Strict COVID-19 measures are being reintroduced in the state of Victoria after a 26-year-old Australian Open hotel worker tested positive.
Up to 600 tennis players, officials and support staff have been told to isolate and be screened, while warm-up matches for next week’s Grand Slam in Melbourne have been canceled. They must return a negative coronavirus test before they can resume their preparations for next week’s tournament.
“About five [to] 600 people that are either players or officials and others who are casual contacts, they will be isolating until they get a negative test,” said Victoria Premier Daniel Andrews. “So, it may have an impact on the lead-up event, but at this stage there is no impact to the tournament proper.”
Andrews added that there was “no need for people to panic” because Victoria was adept at containing coronavirus outbreaks following a marathon four-month lockdown last year.
Warm-up matches at Melbourne Park were suspended Thursday as a precaution.
Australian player Nick Kyrgios says while he supports the decision, he believes some of his colleagues won’t.

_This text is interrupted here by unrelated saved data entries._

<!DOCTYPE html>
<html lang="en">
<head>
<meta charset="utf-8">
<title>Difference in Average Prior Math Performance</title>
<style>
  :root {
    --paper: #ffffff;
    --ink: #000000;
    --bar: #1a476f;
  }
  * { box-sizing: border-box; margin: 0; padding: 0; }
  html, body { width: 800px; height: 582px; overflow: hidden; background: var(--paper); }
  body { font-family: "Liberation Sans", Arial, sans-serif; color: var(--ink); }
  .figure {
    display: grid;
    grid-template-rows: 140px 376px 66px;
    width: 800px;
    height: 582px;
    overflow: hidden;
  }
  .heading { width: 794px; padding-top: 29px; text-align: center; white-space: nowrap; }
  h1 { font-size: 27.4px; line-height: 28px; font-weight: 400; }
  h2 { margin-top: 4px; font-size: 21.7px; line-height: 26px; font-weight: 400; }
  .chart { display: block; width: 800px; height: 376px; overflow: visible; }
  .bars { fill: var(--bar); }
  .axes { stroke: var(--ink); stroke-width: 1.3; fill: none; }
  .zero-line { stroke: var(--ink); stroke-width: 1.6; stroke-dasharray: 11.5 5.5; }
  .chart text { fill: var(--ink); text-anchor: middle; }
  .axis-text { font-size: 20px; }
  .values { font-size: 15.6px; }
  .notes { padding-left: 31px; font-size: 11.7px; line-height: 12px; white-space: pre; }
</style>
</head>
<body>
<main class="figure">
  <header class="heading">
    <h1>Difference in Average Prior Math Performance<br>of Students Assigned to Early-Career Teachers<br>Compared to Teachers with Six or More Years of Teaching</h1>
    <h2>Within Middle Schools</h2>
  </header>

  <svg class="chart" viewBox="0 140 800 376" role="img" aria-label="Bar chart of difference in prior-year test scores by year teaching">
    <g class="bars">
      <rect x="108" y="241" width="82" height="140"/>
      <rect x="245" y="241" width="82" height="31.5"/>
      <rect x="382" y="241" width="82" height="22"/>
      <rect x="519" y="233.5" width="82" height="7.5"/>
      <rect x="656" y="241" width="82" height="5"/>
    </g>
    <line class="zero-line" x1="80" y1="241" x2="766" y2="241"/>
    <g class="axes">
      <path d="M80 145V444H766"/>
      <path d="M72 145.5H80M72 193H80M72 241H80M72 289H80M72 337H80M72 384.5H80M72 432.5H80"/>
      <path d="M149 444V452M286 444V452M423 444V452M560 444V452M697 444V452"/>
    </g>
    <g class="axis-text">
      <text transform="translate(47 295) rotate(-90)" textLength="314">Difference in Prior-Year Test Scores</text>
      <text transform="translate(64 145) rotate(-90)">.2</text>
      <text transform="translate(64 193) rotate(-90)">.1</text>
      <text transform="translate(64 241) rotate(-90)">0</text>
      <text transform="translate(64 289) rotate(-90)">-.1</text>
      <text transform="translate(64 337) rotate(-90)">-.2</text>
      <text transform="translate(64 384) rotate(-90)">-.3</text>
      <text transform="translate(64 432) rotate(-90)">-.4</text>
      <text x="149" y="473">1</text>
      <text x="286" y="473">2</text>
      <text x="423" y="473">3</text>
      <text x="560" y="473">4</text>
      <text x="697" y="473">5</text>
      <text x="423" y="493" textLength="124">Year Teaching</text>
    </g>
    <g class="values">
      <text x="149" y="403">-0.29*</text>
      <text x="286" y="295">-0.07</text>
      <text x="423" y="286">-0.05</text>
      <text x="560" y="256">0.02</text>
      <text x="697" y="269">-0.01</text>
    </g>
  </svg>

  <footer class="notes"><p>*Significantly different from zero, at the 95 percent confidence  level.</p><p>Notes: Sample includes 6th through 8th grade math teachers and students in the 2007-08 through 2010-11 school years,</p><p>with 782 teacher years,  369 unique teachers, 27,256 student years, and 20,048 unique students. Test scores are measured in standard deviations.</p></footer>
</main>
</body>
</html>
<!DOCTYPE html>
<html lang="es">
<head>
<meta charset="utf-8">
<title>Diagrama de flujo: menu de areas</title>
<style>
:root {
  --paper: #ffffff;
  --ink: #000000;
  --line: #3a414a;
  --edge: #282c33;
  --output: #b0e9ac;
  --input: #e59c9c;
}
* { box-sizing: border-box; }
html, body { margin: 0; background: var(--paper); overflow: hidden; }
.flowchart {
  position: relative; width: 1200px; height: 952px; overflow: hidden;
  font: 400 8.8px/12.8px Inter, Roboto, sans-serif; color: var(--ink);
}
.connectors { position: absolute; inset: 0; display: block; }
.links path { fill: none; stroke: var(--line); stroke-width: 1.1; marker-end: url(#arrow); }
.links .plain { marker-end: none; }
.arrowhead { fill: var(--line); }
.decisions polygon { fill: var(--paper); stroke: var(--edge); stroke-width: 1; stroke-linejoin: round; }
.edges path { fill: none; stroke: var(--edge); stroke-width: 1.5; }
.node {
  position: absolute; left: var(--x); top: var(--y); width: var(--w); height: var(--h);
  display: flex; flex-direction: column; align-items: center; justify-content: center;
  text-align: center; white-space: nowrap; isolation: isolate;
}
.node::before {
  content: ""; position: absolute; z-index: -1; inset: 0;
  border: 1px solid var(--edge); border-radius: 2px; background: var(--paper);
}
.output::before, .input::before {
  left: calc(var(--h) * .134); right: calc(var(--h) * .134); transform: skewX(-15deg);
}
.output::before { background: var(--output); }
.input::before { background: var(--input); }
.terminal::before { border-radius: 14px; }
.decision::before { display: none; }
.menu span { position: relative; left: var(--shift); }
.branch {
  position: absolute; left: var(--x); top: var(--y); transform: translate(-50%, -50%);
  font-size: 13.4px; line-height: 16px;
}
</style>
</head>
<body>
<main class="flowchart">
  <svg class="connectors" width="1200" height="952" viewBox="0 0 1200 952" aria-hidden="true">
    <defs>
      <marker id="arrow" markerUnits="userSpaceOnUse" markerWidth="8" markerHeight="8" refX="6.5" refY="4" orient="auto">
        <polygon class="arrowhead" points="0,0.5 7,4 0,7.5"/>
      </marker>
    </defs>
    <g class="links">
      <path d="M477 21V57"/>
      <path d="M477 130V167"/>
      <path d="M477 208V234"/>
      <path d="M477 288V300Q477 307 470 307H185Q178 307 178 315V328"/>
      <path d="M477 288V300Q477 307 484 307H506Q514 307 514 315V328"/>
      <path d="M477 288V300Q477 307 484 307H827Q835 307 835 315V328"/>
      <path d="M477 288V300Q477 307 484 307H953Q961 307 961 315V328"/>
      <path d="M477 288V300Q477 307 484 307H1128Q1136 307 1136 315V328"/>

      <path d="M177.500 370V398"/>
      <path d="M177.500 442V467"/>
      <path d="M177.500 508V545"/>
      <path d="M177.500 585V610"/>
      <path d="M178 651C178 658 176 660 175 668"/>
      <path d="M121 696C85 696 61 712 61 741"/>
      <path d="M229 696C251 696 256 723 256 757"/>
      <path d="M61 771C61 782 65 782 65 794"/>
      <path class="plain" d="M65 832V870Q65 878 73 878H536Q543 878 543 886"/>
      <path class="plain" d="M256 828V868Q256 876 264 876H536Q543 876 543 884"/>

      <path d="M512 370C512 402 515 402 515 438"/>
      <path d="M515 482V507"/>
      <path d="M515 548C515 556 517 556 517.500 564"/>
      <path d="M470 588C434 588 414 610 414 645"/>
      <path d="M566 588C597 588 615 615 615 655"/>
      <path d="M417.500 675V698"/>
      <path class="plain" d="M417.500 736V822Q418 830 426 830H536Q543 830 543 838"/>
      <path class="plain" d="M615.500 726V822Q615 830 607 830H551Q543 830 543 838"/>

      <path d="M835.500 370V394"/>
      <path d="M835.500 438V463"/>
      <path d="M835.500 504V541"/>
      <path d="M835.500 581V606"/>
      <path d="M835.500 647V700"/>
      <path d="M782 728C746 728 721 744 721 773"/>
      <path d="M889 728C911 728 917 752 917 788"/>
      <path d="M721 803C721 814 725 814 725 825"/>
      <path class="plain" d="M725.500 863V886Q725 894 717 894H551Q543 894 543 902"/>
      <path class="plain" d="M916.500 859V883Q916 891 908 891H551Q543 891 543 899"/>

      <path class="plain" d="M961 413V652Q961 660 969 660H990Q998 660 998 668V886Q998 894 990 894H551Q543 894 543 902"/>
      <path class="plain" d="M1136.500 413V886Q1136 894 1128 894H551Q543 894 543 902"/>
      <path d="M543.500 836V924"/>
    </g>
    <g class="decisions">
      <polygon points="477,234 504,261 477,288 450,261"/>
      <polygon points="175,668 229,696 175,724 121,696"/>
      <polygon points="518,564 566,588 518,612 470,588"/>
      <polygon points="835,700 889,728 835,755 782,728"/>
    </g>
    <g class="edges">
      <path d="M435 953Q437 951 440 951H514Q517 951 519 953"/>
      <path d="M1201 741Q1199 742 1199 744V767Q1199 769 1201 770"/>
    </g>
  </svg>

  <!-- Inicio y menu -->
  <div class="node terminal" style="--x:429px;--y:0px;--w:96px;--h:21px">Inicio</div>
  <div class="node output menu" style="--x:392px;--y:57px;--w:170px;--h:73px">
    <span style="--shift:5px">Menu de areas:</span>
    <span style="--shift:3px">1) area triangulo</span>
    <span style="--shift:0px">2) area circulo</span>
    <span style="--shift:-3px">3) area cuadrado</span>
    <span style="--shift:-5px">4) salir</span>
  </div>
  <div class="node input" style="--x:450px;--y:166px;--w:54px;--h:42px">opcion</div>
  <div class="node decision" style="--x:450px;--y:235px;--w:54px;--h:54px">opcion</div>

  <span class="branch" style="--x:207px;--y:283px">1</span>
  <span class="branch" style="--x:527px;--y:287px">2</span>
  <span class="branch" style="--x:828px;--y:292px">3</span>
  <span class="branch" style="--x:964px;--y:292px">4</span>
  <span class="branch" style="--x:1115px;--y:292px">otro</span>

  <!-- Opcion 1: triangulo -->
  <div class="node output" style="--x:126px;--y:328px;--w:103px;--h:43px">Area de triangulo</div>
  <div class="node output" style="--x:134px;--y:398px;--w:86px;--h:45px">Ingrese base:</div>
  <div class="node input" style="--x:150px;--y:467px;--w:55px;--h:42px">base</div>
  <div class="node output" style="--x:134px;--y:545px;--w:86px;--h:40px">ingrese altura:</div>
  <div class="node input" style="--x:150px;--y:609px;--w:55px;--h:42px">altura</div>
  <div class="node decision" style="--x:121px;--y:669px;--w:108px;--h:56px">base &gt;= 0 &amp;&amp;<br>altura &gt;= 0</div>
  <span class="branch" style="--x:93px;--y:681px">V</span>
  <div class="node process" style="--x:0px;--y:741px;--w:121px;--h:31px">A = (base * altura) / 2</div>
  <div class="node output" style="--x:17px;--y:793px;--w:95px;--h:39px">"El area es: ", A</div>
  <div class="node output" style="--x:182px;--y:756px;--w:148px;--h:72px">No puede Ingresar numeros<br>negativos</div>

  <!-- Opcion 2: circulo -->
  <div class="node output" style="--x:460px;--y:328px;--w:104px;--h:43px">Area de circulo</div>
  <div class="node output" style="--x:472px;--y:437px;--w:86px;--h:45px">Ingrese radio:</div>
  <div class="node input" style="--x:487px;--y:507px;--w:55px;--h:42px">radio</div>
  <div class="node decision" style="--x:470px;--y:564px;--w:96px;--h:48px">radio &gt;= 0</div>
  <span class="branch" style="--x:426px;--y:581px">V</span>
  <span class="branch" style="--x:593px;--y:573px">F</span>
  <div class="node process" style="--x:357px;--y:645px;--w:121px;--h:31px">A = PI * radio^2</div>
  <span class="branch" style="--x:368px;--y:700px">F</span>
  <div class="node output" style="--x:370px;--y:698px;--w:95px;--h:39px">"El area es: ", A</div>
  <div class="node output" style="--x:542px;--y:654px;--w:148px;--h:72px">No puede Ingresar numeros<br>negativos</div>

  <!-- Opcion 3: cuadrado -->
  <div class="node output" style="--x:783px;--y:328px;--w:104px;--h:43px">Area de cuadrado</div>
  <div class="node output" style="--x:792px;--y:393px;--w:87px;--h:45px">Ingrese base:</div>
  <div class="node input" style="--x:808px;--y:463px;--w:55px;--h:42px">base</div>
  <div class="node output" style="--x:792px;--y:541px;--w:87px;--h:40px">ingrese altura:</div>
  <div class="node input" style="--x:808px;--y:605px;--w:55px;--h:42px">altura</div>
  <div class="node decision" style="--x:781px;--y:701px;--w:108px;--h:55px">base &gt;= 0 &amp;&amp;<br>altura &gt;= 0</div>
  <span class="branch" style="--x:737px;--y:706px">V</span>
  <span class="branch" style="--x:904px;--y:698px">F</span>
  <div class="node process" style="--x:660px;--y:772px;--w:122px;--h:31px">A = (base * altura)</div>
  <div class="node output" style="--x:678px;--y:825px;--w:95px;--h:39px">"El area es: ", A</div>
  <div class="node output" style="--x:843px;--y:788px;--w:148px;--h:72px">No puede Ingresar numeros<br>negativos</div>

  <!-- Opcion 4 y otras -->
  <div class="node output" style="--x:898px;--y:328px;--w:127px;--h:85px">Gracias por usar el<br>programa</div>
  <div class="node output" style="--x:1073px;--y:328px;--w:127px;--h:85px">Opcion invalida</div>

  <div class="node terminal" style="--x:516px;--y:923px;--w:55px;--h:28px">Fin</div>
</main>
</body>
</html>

“I am not going to complain,” he said. “You know, it is not about me. My mum is incredibly sick. You know, [if] she gets COVID, then do you know what I mean, there is too much risk in all this. I do not understand why it is so hard for tennis players to understand, like, you are just a tennis player. It is not life and death like this is.”
Restrictions also apply to the broader community in the state of Victoria. Masks are mandatory, and private gatherings in homes are limited to 15 people.
Western Australia continues to face twin emergencies -- a coronavirus lockdown and devastating bushfires -- as residents in the state capital, Perth, enter their fourth day of a five-day lockdown. It was ordered after a worker at a quarantine hotel for Australians returning from overseas tested positive to coronavirus.
State authorities in New South Wales said Thursday they had recorded no new community COVID-19 cases for the 18th consecutive day.
Australia has recorded 28,829 COVID-19 cases and 909 deaths since the pandemic began, according to official government figures.